**Saved data entries:**
================

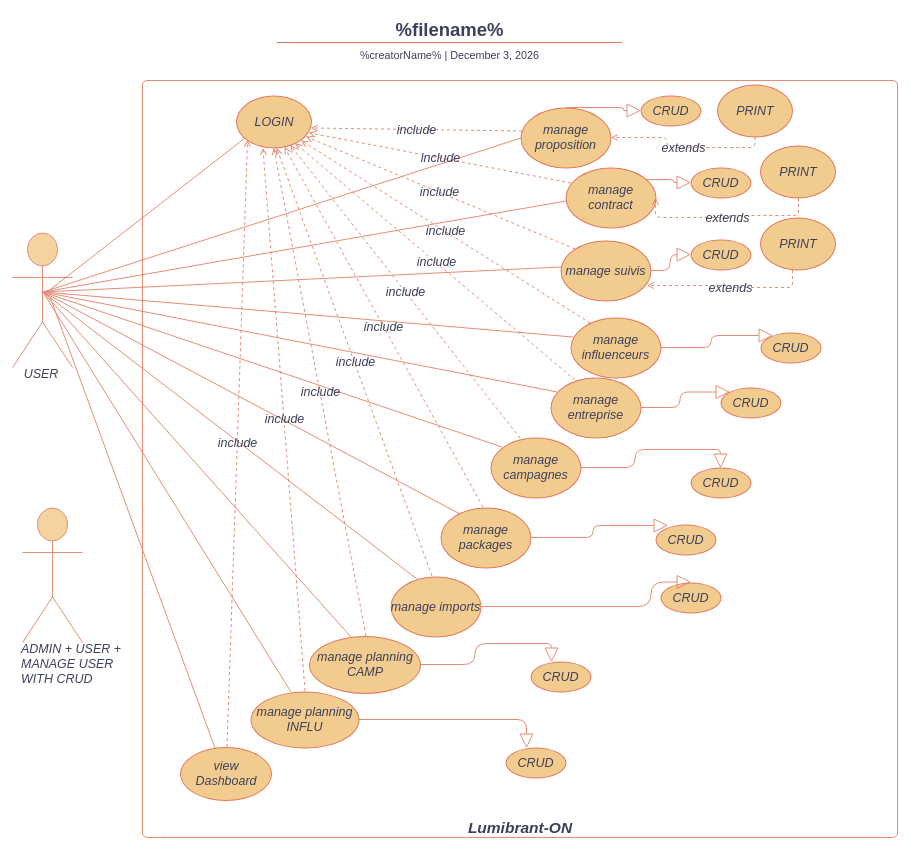
<!DOCTYPE html>
<html lang="en">
<head>
<meta charset="utf-8">
<title>Use case diagram</title>
<style>
:root { --line: #e07a5f; --fill: #f2cc8f; --ink: #3d405b; --paper: #fff; }
* { box-sizing: border-box; margin: 0; }
body { width: 910px; height: 851px; overflow: hidden; background: var(--paper); }
.diagram { position: relative; width: 910px; height: 851px; overflow: hidden; color: var(--ink); font: italic 12.5px/15px "Liberation Sans", Arial, sans-serif; }
.heading { position: absolute; left: 277px; top: 18px; width: 345px; text-align: center; font-style: normal; }
.heading h1 { height: 25px; font-size: 18.5px; line-height: 24px; border-bottom: 1.5px solid var(--line); }
.heading p { padding-top: 5px; font-size: 10.8px; }
.system { position: absolute; left: 142px; top: 80px; width: 756px; height: 758px; border: 1px solid var(--line); border-radius: 5px; opacity: .85; }
.system-name { position: absolute; left: 142px; top: 819px; width: 756px; text-align: center; font-size: 15.5px; line-height: 18px; font-weight: bold; }
.node, .label { position: absolute; left: var(--x); top: var(--y); transform: translate(-50%, -50%); white-space: nowrap; text-align: center; }
.node { display: flex; align-items: center; justify-content: center; width: 91px; height: 61px; border: 1px solid var(--line); border-radius: 50%; background: var(--fill); }
.node.crud { width: 61px; height: 31px; }
.node.print, .node.login { width: 76px; height: 53px; }
.node.camp { width: 112px; height: 58px; }
.node.influ { width: 109px; height: 57px; }
.node.dashboard { width: 92px; height: 54px; }
.label.admin { transform: translateY(-50%); text-align: left; }
.links { position: absolute; left: 0; top: 0; fill: none; stroke: var(--line); stroke-width: 1; }
.links .solid, .links .dashed { opacity: .85; }
.links .dashed { stroke-dasharray: 3 3; }
.links .dashed path { marker-end: url(#open-arrow); }
.links .flow path { marker-end: url(#triangle); }
.links .head { fill: var(--fill); }
</style>
</head>
<body>
<main class="diagram">
  <header class="heading">
    <h1>%filename%</h1>
    <p>%creatorName% | December 3, 2026</p>
  </header>
  <div class="system"></div>

  <div class="node login" style="--x:274px;--y:121.5px">LOGIN</div>
  <div class="node" style="--x:565.5px;--y:137.5px">manage<br>proposition</div>
  <div class="node" style="--x:610.5px;--y:197.5px">manage<br>contract</div>
  <div class="node" style="--x:605.5px;--y:270.5px">manage suivis</div>
  <div class="node" style="--x:615.5px;--y:347.5px">manage<br>influenceurs</div>
  <div class="node" style="--x:595.5px;--y:407.5px">manage<br>entreprise</div>
  <div class="node" style="--x:535.5px;--y:467.5px">manage<br>campagnes</div>
  <div class="node" style="--x:485.5px;--y:537.5px">manage<br>packages</div>
  <div class="node" style="--x:435.5px;--y:606.5px">manage imports</div>
  <div class="node camp" style="--x:365px;--y:665px">manage planning<br>CAMP</div>
  <div class="node influ" style="--x:304.5px;--y:719.5px">manage planning<br>INFLU</div>
  <div class="node dashboard" style="--x:226px;--y:774px">view<br>Dashboard</div>

  <div class="node crud" style="--x:670.5px;--y:110.5px">CRUD</div>
  <div class="node crud" style="--x:720.5px;--y:182.5px">CRUD</div>
  <div class="node crud" style="--x:720.5px;--y:254.5px">CRUD</div>
  <div class="node crud" style="--x:790.5px;--y:347.5px">CRUD</div>
  <div class="node crud" style="--x:750.5px;--y:402.5px">CRUD</div>
  <div class="node crud" style="--x:720.5px;--y:482.5px">CRUD</div>
  <div class="node crud" style="--x:685.5px;--y:539.5px">CRUD</div>
  <div class="node crud" style="--x:690.5px;--y:597.5px">CRUD</div>
  <div class="node crud" style="--x:560.5px;--y:676.5px">CRUD</div>
  <div class="node crud" style="--x:535.5px;--y:762.5px">CRUD</div>

  <div class="node print" style="--x:755px;--y:110.5px">PRINT</div>
  <div class="node print" style="--x:798px;--y:171.5px">PRINT</div>
  <div class="node print" style="--x:798px;--y:243.5px">PRINT</div>

  <svg class="links" width="910" height="851" viewBox="0 0 910 851" aria-hidden="true">
    <defs>
      <marker id="open-arrow" markerUnits="userSpaceOnUse" markerWidth="9" markerHeight="9" refX="7" refY="4" orient="auto" overflow="visible">
        <path d="M1 1 L7 4 L1 7" style="marker-end:none;stroke-dasharray:none"/>
      </marker>
      <marker id="triangle" markerUnits="userSpaceOnUse" markerWidth="15" markerHeight="15" refX="0" refY="6.5" orient="auto" overflow="visible">
        <path d="M0 0 L13 6.5 L0 13 Z" style="marker-end:none"/>
      </marker>
      <g id="actor">
        <ellipse class="head" cx="42.5" cy="249.5" rx="15" ry="16.5"/>
        <path d="M42.5 266 V322 M12.5 277.5 H72.5 M12.5 367.5 L42.5 322 L72.5 367.5"/>
      </g>
    </defs>
    <g class="solid">
      <use href="#actor"/>
      <use href="#actor" x="10" y="275"/>
    </g>
    <g class="solid">
      <path d="M47 292 L245 138"/>
      <path d="M43 292 L521 138"/>
      <path d="M43 292 L566 201"/>
      <path d="M43 292 L561 267"/>
      <path d="M43 292 L573 337"/>
      <path d="M43 292 L557 392"/>
      <path d="M43 292 L502 447"/>
      <path d="M43 292 L460 514"/>
      <path d="M43 292 L417 579"/>
      <path d="M43 292 L351 637"/>
      <path d="M43 292 L291 692"/>
      <path d="M43 292 Q50 294 53 305 L215 748"/>
    </g>
    <g class="dashed">
      <path d="M522 131 L312 128"/>
      <path d="M571 183 L310 133"/>
      <path d="M575 249 L307 137"/>
      <path d="M590 323 L302 141"/>
      <path d="M575 380 L296 144"/>
      <path d="M520 438 L291 146"/>
      <path d="M483 507 L285 148"/>
      <path d="M432 576 L277 149"/>
      <path d="M366 636 L274 149"/>
      <path d="M305 691 L263 149"/>
      <path d="M227 747 L247.5 141"/>
      <path d="M755 137 V142 Q755 147.5 750 147.5 H671 Q667 147.5 667 142 Q667 137.5 662 137.5 H612"/>
      <path d="M798.5 198 V212 Q798.5 215.5 794 215.5 H730 V217.5 H661 Q655.5 217.5 655.5 212 V199"/>
      <path d="M792.5 270 V283 Q792.5 287.5 788 287.5 H730 V285.5 H648"/>
    </g>
    <g class="solid flow">
      <path d="M566 107.5 H620 Q624 107.5 624 110.5 H627"/>
      <path d="M645 179.5 H670 Q674 179.5 674 182.5 H677"/>
      <path d="M651 270.5 H662 Q670 270.5 670 262.5 Q670 254.5 677 254.5"/>
      <path d="M661 347.5 H703 Q711 347.5 711 341.5 Q711 335.5 719 335.5 H759"/>
      <path d="M641 407.5 H671 Q680 407.5 680 400 Q680 392 688 392 H716"/>
      <path d="M581 467.5 H625 Q635 467.5 635 458.5 Q635 449.5 645 449.5 H716 Q720.5 449.5 720.5 454"/>
      <path d="M531 537.5 H585 Q593 537.5 593 531.5 Q593 525.5 601 525.5 H654"/>
      <path d="M481 606.5 H638 Q651 606.5 651 594 Q651 582 664 582 H677"/>
      <path d="M421 664.5 H463 Q475 664.5 475 654 Q475 643.5 487 643.5 H546 Q551.5 643.5 551.5 648"/>
      <path d="M359 719.5 H517 Q526.5 719.5 526.5 729 V734"/>
    </g>
  </svg>

  <span class="label" style="--x:416.5px;--y:130px">include</span>
  <span class="label" style="--x:440.5px;--y:158px">include</span>
  <span class="label" style="--x:439.5px;--y:192px">include</span>
  <span class="label" style="--x:445.5px;--y:231px">include</span>
  <span class="label" style="--x:436.5px;--y:262px">include</span>
  <span class="label" style="--x:405.5px;--y:292px">include</span>
  <span class="label" style="--x:383.5px;--y:327px">include</span>
  <span class="label" style="--x:355.5px;--y:362px">include</span>
  <span class="label" style="--x:320.5px;--y:392px">include</span>
  <span class="label" style="--x:284.5px;--y:419px">include</span>
  <span class="label" style="--x:237.5px;--y:443px">include</span>
  <span class="label" style="--x:683.5px;--y:148px">extends</span>
  <span class="label" style="--x:727.5px;--y:218px">extends</span>
  <span class="label" style="--x:730.5px;--y:288px">extends</span>

  <span class="label" style="--x:41px;--y:374px">USER</span>
  <span class="label admin" style="--x:21px;--y:664px">ADMIN + USER +<br>MANAGE USER<br>WITH CRUD</span>
  <p class="system-name">Lumibrant-ON</p>
</main>
</body>
</html>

================

**Work item:** Scan the records above line by line, counting those where the word "overflow" appears, and give the count alone.

**Final answer:** 4